Gregory Shaffer

shafferProfessor Gregory Shaffer is a Chancellor’s Professor of Law at the University of California, Irvine School of Law, and is one of the world’s leading authorities on international trade law and law and globalization. His publications include six books and over eighty articles and book chapters on international trade law, global governance, and globalization’s impact on domestic regulation. His work is cross-disciplinary, addressing such topics as public-private networks in international trade litigation; comparative institutional approaches to trade-social policy conflicts; and national regulation in global context. He previously was Melvin C. Steen Professor of Law at the University of Minnesota Law School, Wing-Tat Lee Chair at Loyola University Chicago School of Law, and Professor at the University of Wisconsin Law School, where he also directed two university research centers on world affairs and the global economy and the European Union. He received his B.A., magna cum laude, from Dartmouth College and his J.D., with distinction, from Stanford Law School. He practiced law in Paris for seven years for Coudert Frères and Bredin Prat, where he was a member of the Paris bar.

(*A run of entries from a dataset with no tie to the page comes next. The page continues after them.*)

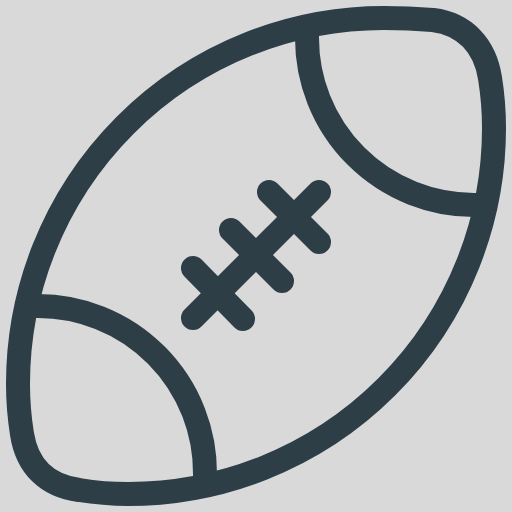
<!DOCTYPE html>
<html lang="en">
<head>
<meta charset="utf-8">
<title>American football icon</title>
<style>
:root { --background: #d9d9d9; --ink: #2d3e47; }
html, body { margin: 0; width: 512px; height: 512px; overflow: hidden; background: var(--background); }
.icon { display: block; fill: none; stroke: var(--ink); stroke-width: 24; }
.laces { stroke-linecap: round; }
</style>
</head>
<body>
<svg class="icon" width="512" height="512" viewBox="0 0 512 512" role="img" aria-label="American football">
  <path class="ball" d="M384 18A366 366 0 0 0 18 384Q18 409 22 434C27 466 47 486 79 490Q104 494 128 494A366 366 0 0 0 494 128Q494 103 490 78C485 46 465 24 433 20Q408 18 384 18Z"/>
  <g class="end-bands">
    <path d="M307 29V38A167 167 0 0 0 474 205H483"/>
    <path d="M29 306H38A167 167 0 0 1 205 474V483"/>
  </g>
  <g class="laces">
    <line x1="193" y1="318" x2="319" y2="192"/>
    <line x1="269" y1="192" x2="319" y2="242"/>
    <line x1="231" y1="230" x2="282" y2="281"/>
    <line x1="193" y1="268" x2="243" y2="319"/>
  </g>
</svg>
</body>
</html>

Professor Shaffer is Vice President of the American Society of International Law (2014-2016), where he has also served as representative to the American Council of Learned Societies (2014-2016), Honorary Counsel, member of the Executive Council, member of the Executive Committee (2013-2014), and co-Chair of the ASIL’s International Economic Law Group (2010-2011).

Professor Shaffer is on the Board of Editors of the American Journal of International Law, and on the Founding Advisory Board of the journal of Transnational Environmental Law. He is also founding Board member of the Society of International Economic Law, Chair of the AALS Section on Economic Globalization and Governance (2014), and founding coordinator of the Law and Society Association Collaborative Research Network on Transnational and Global Legal Ordering.